St. Anthony's bus was equipped with a selection of rousing African American Spirituals and the travelers sang joyfully along the way.

Ayers presented a historical context of the proclamation, noting that it was unexpected by most. He said the recent blockbuster movie "Lincoln" understated the rancor and dissension that gripped the country at the time in both the North and the South.  He said the presidential decree freeing the slaves would probably not have occurred if the Southern states had not taken the drastic step of seceding from the Union.

Ayers also noted that slaves in the Kentucky, which remained in the Union, were not affected by the release which only applied to the states in rebellion. He said the whole event seemed small in the perspective to the next 100 years of segregation, discrimination, unemployment, and poverty that gripped blacks in the South. In response to a question from Jesse Bowens of St. Anthony about the real impact of the proclamation, he responded that one key result that should never be forgotten was that "no one could ever again sell your children."

After the presentation and Q&A period, the attendees from the two churches repaired to a nearby mountain — "Yogurt Mountain" that is — for refreshments and fellowship hosted by St. Anthony before boarding the bus and again joining together in song as they made their way home.

Submitted by Don Kilburg

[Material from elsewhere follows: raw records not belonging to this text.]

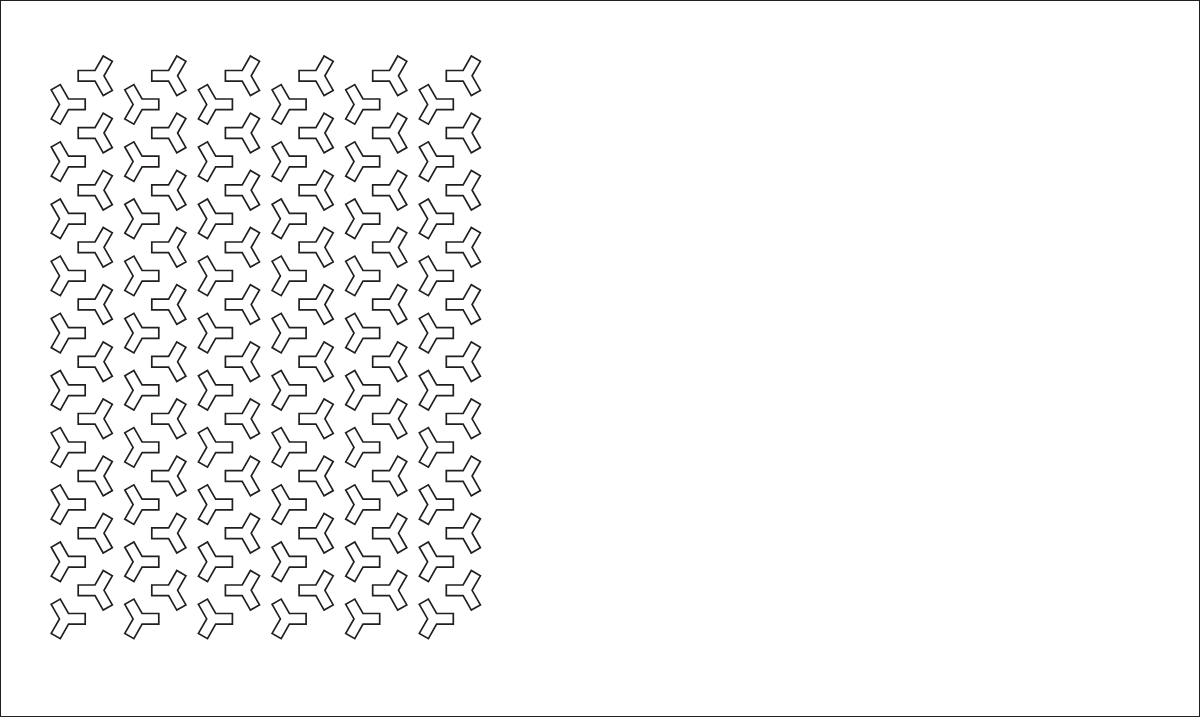
<!DOCTYPE html>
<html lang="en">
<head>
<meta charset="utf-8">
<title>Tripod lattice pattern</title>
<style>
:root { --paper: #ffffff; --ink: #231f20; }
html, body { margin: 0; width: 1200px; height: 717px; overflow: hidden; background: var(--paper); }
svg { display: block; }
.frame { fill: var(--paper); stroke: var(--ink); stroke-width: 1; }
.lattice { fill: none; stroke: var(--ink); stroke-width: 1.7; stroke-miterlimit: 10; }
</style>
</head>
<body>
<svg width="1200" height="717" viewBox="0 0 1200 717" role="img" aria-label="Lattice of outlined three-armed shapes on a white sheet">
  <defs>
    <g id="tripod-pair">
      <polygon points="78.2,70.5 95,70.5 103.2,56 112.3,61.3 104,75.8 112.3,90.4 103.2,95.6 95,81.2 78.2,81.2"/>
      <polygon points="85.2,99 68.5,99 60.3,84.6 51.2,89.8 59.5,104.4 51.2,118.9 60.3,124.2 68.5,109.7 85.2,109.7"/>
    </g>
    <g id="tripod-column">
      <use href="#tripod-pair"/>
      <use href="#tripod-pair" y="57.2"/>
      <use href="#tripod-pair" y="114.4"/>
      <use href="#tripod-pair" y="171.5"/>
      <use href="#tripod-pair" y="228.7"/>
      <use href="#tripod-pair" y="285.9"/>
      <use href="#tripod-pair" y="343"/>
      <use href="#tripod-pair" y="400.2"/>
      <use href="#tripod-pair" y="457.4"/>
      <use href="#tripod-pair" y="514.5"/>
    </g>
  </defs>
  <rect class="frame" x="0.5" y="0.5" width="1199" height="716"/>
  <g class="lattice">
    <use href="#tripod-column"/>
    <use href="#tripod-column" x="73.6"/>
    <use href="#tripod-column" x="147.2"/>
    <use href="#tripod-column" x="220.9"/>
    <use href="#tripod-column" x="294.5"/>
    <use href="#tripod-column" x="368.1"/>
  </g>
</svg>
</body>
</html>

Priests answer the call daily, bishop says at Chrism Mass

CHARLESTON—Bishop Robert E. Guglielmone celebrated the annual chrism Mass before
a packed congregation at the Cathedral of St. John the Baptist.

Traditionally held on the Tuesday of Holy Week, it is the time when diocesan priests  renew their pledge to serve the people of God.

One lady put her hand over her heart and smiled as she watched over 120 priests process into the church.

Bishop Guglielmone noted the large turnout of priests and their parishioners, and thanked everyone for making the journey.

Chrism is consecrated oil used in Greek and Latin churches, so the annual event is also called the Mass of the Oils.

During the liturgy, the bishop consecrates all the sacred oils that will be used in sacraments during the coming year. They are the oil of catechumens, used in baptism; oil of the sick, to anoint the ill; and oil of sacred chrism, considered the chief anointing oil and used for sacraments of initiation, dedications and holy orders.

The bishop explained that the oils he consecrated during Mass are the oils used throughout the diocese. During his homily, Bishop Guglielmone spoke about his recent vacation and the time it gave him to reflect on Holy Week.

“I kept coming back to the same question,” he said. “Why?”

Why did Jesus receive a triumphant welcome into Jerusalem just to be crucified one week later? Why did he suffer such anguish all for us?

And more to the point of the day, why do priests come before God and His people each year to renew their vows?

Bishop Guglielmone said that everyone is called in some capacity. Some are called to be ordained priests, and given the mission and challenge to care for God’s sheep.

This is not an easy role to carry out, the bishop said, but priests answer the call every day despite their human weaknesses.

Referring to the Gospel of John, the bishop reflected on the connection between Jesus, Peter and our priests today.

When Peter affirmed three times that he did indeed love the Lord, Jesus told him to act upon that love by going forth into the world to care for His people. This is still the call of priests, and they do so in a multitude of ways.

As a sign of their gratitude, the congregation stood at the close of the chrism Mass and
applauded their modern day disciples.

A luncheon was held after the Mass and Bishop Guglielmone paid tribute to the clergy who have jubilees coming up this year.

Trappist Father Feliciano Manalili; Father Robert Vogt, retired; and Adorno Fathers  Nicholas Capetola and Frank Palmieri will all celebrate 50 years.

Also, celebrating 25 years are Fathers Maximino E. Tria Jr., John Bosco Duraisamy, Raymond J. Carlo, Michael F. McCafferty and
James M. Crowley.